It's fitting, probably, that the show-business capital of the world should be the site of the first trial of financier Charles H. Keating Jr. From the start, Keating's trial has been good theater. On the first day of jury selection, an elderly widow accosted Keating in the front of the courtroom, shouting that he had robbed her of her life savings. A few weeks later, another irate investor, cable-TV talk-show host Skip Lowe, bopped Keating on the shoulder with a powdered wig. In the courthouse hallways, angry bondholders chanted: "Mr. Cheating, where's our money?"
The curtain draws near, but only for Act I. The case, where two months of testimony have concluded, tackles a narrow slice of the complex charges against Keating in connection with the 1989 failure of Lincoln Savings & Loan Assn., which will cost taxpayers some $2.6 billion. It's the first step in a legal gauntlet for Keating, who has come to symbolize the nation's massive S&L crisis.
Amid all the uproar, serious issues are at stake. The Los Angeles County criminal trial focuses on whether Keating defrauded 18 of the more than 20,000 buyers of $250 million of bonds sold by Lincoln's parent, Phoenix-based American Continental Corp. Prosecutors have pinned their case on proving that Keating failed to disclose to investors the sorry state of American Continental's finances and its tangles with regulators.

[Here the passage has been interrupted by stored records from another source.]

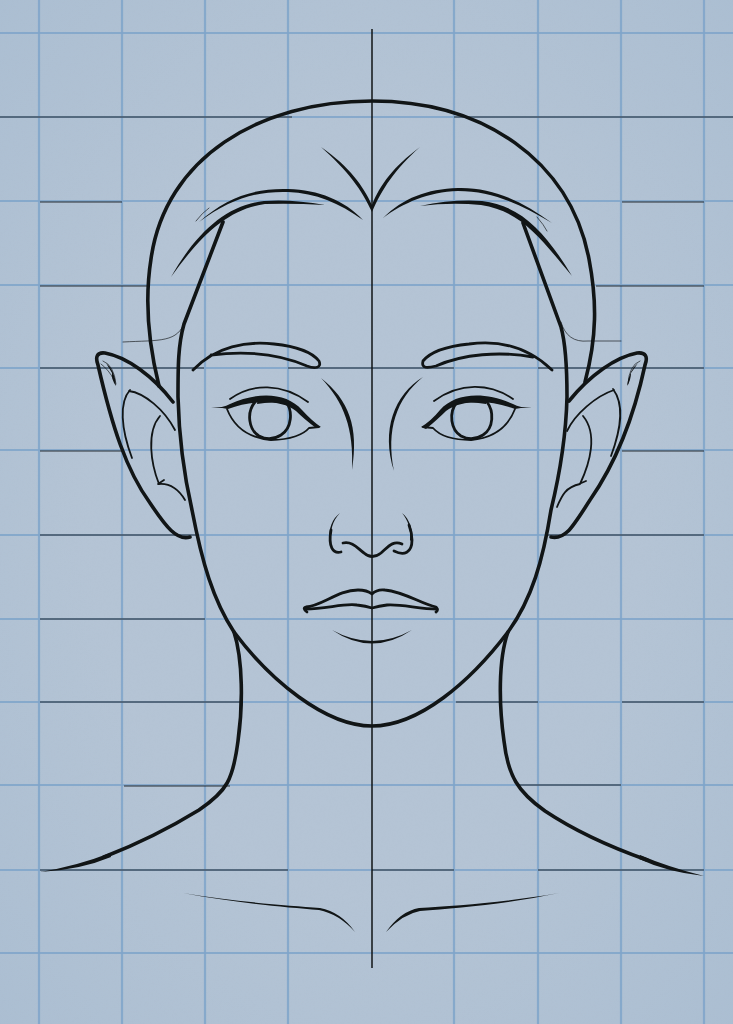
<!DOCTYPE html>
<html lang="en">
<head>
<meta charset="utf-8">
<title>Elf portrait construction sketch</title>
<style>
:root { --paper: #b1c2d4; --grid: #7fa5cb; --ink: #111516; }
html, body { margin: 0; height: 100%; overflow: hidden; background: var(--paper); }
svg { display: block; width: 733px; height: 1024px; }
.paper { fill: var(--paper); }
.grid { fill: none; stroke: var(--grid); stroke-width: 2.2; opacity: .85; }
.guides { fill: none; stroke: var(--ink); stroke-width: 1; opacity: .85; }
.axis { stroke: var(--ink); stroke-width: 1.5; }
.ink { fill: none; stroke: var(--ink); stroke-width: 3.6; stroke-linecap: round; stroke-linejoin: round; }
.medium { stroke-width: 2.8; }
.fine { stroke-width: 1.8; }
.hair { stroke-width: 1; opacity: .65; }
.taper { fill: var(--ink); stroke: none; }
</style>
</head>
<body>
<svg viewBox="0 0 733 1024" role="img" aria-label="Front view line drawing of an elf head on a blue construction grid">
  <defs>
    <filter id="paper-grain" x="0" y="0" width="100%" height="100%">
      <feTurbulence type="fractalNoise" baseFrequency=".45" numOctaves="2" seed="4"/>
      <feColorMatrix values="0 0 0 0 .42  0 0 0 0 .5  0 0 0 0 .6  .5 0 0 0 -.14"/>
    </filter>
    <radialGradient id="paper-light" cx=".5" cy=".5" r=".75">
      <stop offset=".5" stop-color="#b8c6d6" stop-opacity=".5"/>
      <stop offset="1" stop-color="#a3b9cf" stop-opacity=".5"/>
    </radialGradient>
  </defs>

  <g id="background">
    <rect class="paper" width="733" height="1024"/>
    <rect width="733" height="1024" fill="url(#paper-light)"/>
    <rect width="733" height="1024" filter="url(#paper-grain)" opacity=".3"/>
  </g>

  <g id="construction-grid">
    <path class="grid" d="M39 0V1024M122 0V1024M205 0V1024M288 0V1024M454 0V1024M538 0V1024M621 0V1024M704 0V1024"/>
    <path class="grid" d="M0 33H733M0 117H733M0 201H733M0 285H733M0 368H733M0 450H733M0 535H733M0 619H733M0 702H733M0 785H733M0 870H733M0 953H733"/>
    <path class="guides" d="M0 117H292M454 117H733M40 202H122M622 202H704M40 286H149M596 286H704M40 368H204M288 368H454M538 368H704M40 451H122M622 451H704M40 535H198M548 535H704M40 619H205M40 702H240M456 702H538M622 702H704M124 786H230M518 785H621M40 870H288M372 870H454M538 870H704"/>
    <path class="axis" d="M372 29V968"/>
  </g>

  <g id="head-outline">
    <path class="ink" d="M159 386C147 338 145 297 151 259C165 158 259 101 372 101C483 101 570 160 589 259C597 301 597 337 585 382"/>
    <path class="ink" d="M223 222L184 324C178 345 178 367 178 397C179 438 184 475 192 510C202 562 213 600 234 632C270 680 325 726 372 726C419 726 470 682 508 632C532 599 543 560 551 510C560 473 566 438 567 397C567 367 566 345 561 327Q543 278 523 223"/>
  </g>

  <g id="hairline">
    <path class="taper" d="M199 222C226 198 253 188 288 189C319 190 344 200 363 220C339 203 316 193 288 192C254 191 229 200 199 222Z"/>
    <path class="taper" d="M171 277C196 233 226 205 264 201Q292 199 325 205Q291 203 265 204C228 209 201 235 171 277Z"/>
    <path class="taper" d="M383 218C403 198 427 189 458 188C492 187 522 201 552 223C520 204 492 191 458 191C428 192 403 203 383 218Z"/>
    <path class="taper" d="M420 206Q453 199 482 201C522 206 546 233 572 276C541 239 521 211 481 205Q451 202 420 206Z"/>
    <path class="taper" d="M321 147C350 167 363 186 372 205C380 185 393 167 420 147C395 169 382 189 372 212C362 190 348 171 321 147Z"/>
    <path class="ink hair" d="M123 342C160 340 178 343 185 321M561 322Q567 343 588 341H621M196 221Q202 213 209 208M537 217Q544 225 547 231"/>
  </g>

  <g id="ears">
    <path class="ink" d="M173 402C153 376 127 357 105 353C97 352 95 357 98 365C112 426 126 470 150 503C166 527 177 541 190 537"/>
    <path class="ink fine" d="M130 390C119 402 121 429 132 458M129 391C144 393 164 409 175 430M160 416C146 432 151 464 159 484C171 483 179 490 185 500M158 484L164 480"/>
    <path class="ink hair" d="M103 361Q114 365 116 384M101 364Q109 370 114 380"/>
    <path class="taper" d="M106 363Q115 370 116 386Q111 379 112 373Z"/>
    <path class="ink" d="M569 401C590 375 616 357 637 353C646 352 648 357 645 365C633 421 613 467 590 500C573 526 566 540 551 537"/>
    <path class="ink fine" d="M613 389C625 405 621 429 611 456M614 390C596 396 575 414 567 431M583 416C598 434 590 463 580 484C566 487 562 495 557 507M586 481L579 484"/>
    <path class="ink hair" d="M640 361Q629 365 628 384"/>
    <path class="taper" d="M638 363Q629 370 627 386Q631 380 631 373Z"/>
  </g>

  <g id="brows">
    <path class="ink medium" d="M193 370C216 346 247 341 274 344C293 346 311 351 319 361C322 368 315 369 307 366C282 355 252 350 211 355"/>
    <path class="ink medium" d="M552 370C527 346 498 340 469 344C449 346 432 350 423 361C421 369 428 368 436 366C463 354 500 351 533 357"/>
  </g>

  <g id="eyes">
    <g id="left-eye">
      <path class="ink fine" d="M230 399C252 383 282 383 308 402"/>
      <path class="taper" d="M211 408Q223 408 230 404C259 391 287 393 302 410Q312 421 321 427L316 428Q304 419 296 411C280 399 252 400 228 409Q219 407 211 408Z"/>
      <path class="ink fine" d="M227 409C234 427 249 438 271 440C291 440 304 434 309 428L319 427"/>
      <path class="ink medium" d="M255 402C246 413 249 430 259 436Q270 442 281 435C292 428 293 411 286 402"/>
      <path class="taper" d="M258 398Q272 394 287 400V404Q272 401 257 404Z"/>
    </g>
    <g id="right-eye">
      <path class="ink fine" d="M434 401C460 382 490 383 513 399"/>
      <path class="taper" d="M532 408Q520 408 513 404C484 391 455 393 440 410Q431 421 421 427L426 429Q438 419 446 411C463 399 489 400 515 409Q524 407 532 408Z"/>
      <path class="ink fine" d="M515 409C508 427 493 438 471 440C452 440 440 436 433 428L423 427"/>
      <path class="ink medium" d="M457 402C448 413 451 430 461 436Q472 442 483 435C494 428 494 411 487 402"/>
      <path class="taper" d="M455 400Q471 394 486 399V404Q471 401 455 404Z"/>
    </g>
  </g>

  <g id="nose">
    <path class="taper" d="M321 378C349 400 359 427 352 470C354 429 344 402 321 378Z"/>
    <path class="taper" d="M423 377C394 395 381 430 394 471C386 430 396 399 423 377Z"/>
    <path class="ink medium" d="M331 530C328 547 333 554 341 552M343 543C353 541 358 549 364 553Q372 560 381 553C388 547 393 540 402 544M394 551C404 556 412 553 412 540Q412 533 409 525"/>
    <path class="taper" d="M340 513C332 521 330 532 331 542L329 540C329 528 332 519 340 513ZM402 513C410 519 413 531 413 543L410 540C411 529 408 520 402 513Z"/>
  </g>

  <g id="mouth">
    <path class="ink medium" d="M307 612Q302 608 306 607C322 606 338 590 358 590Q367 590 372 594Q377 589 385 590C405 592 421 604 436 607Q439 610 436 612"/>
    <path class="ink medium" d="M306 609C326 609 344 603 357 605Q366 606 372 608Q379 606 387 605C402 604 419 609 437 609"/>
    <path class="taper" d="M332 630Q372 652 412 630Q372 657 332 630Z"/>
  </g>

  <g id="neck-and-shoulders">
    <path class="ink" d="M234 632C243 660 243 706 238 741C233 780 227 791 199 810C168 829 135 845 104 857"/>
    <path class="taper" d="M110 853Q77 866 40 872Q80 870 111 857Z"/>
    <path class="ink" d="M508 632C498 660 499 706 504 741C508 776 518 792 545 811C575 831 613 848 647 860"/>
    <path class="taper" d="M640 855Q668 867 704 876Q667 872 639 859Z"/>
    <path class="taper" d="M183 893C234 902 286 905 320 908Q341 912 355 932Q339 914 319 910C284 907 236 903 183 893Z"/>
    <path class="taper" d="M559 893C508 902 454 906 419 908Q401 911 386 932Q403 914 420 911C456 908 508 904 559 893Z"/>
  </g>
</svg>
</body>
</html>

NO SMOKE. Keating's defense is that he wasn't directly involved in bond sales and that he relied on advice from lawyers and accountants about the bonds. Defense lawyer Stephen C. Neal adeptly used his cross-examination to elicit testimony favorable to Keating from some prosecution witnesses. Then the suave, 42-year-old Chicagoan surprised courtroom observers by resting his case on Nov. 7 without calling any defense witnesses. He says he didn't need to: "The prosecution hasn't come close to proving what they have to prove" -- that Keating knowingly and intentionally defrauded the 18 bondholders named in the case.
Prosecutors concede that they found no smoking gun to link Keating with fraud. But they contend that the mosaic they pieced together from the evidence of more than 50 witnesses clearly shows Keating calling the shots for a bond-sales program that relied on deceiving naive investors. Former employees told of trips to Phoenix, where Keating exhorted them to sell more bonds. A parade of elderly investors told how bond salesmen working at Lincoln branches persuaded them to cash out of certificates of deposit and buy uninsured American Continental bonds.
Some of the strongest prosecution testimony came from former Lincoln President Ray C. Fidel, who in March pleaded guilty to six fraud counts. He testified that when he told Keating that regulators insisted on moving bond sales out of Lincoln branches, Keating replied: "Can't we cheat?" If found guilty, Keating could face up to 10 years in prison and fines of $250,000. But his problems will hardly stop there. He faces a host of civil cases in Arizona, the Securities & Exchange Commission may sue, and federal indictments have long been expected.
Keating, resplendent in his expensive suits and silk ties, isn't the only regular in the dingy Los Angeles courtroom. So is Mike Lappin, 76, a retired actor from Sherman Oaks, Calif., who three years ago invested his $35,000 life savings in American Continental bonds. He says the bond fiasco has been "heart-rending." And now, like Keating, Lappin is anxiously awaiting the verdict.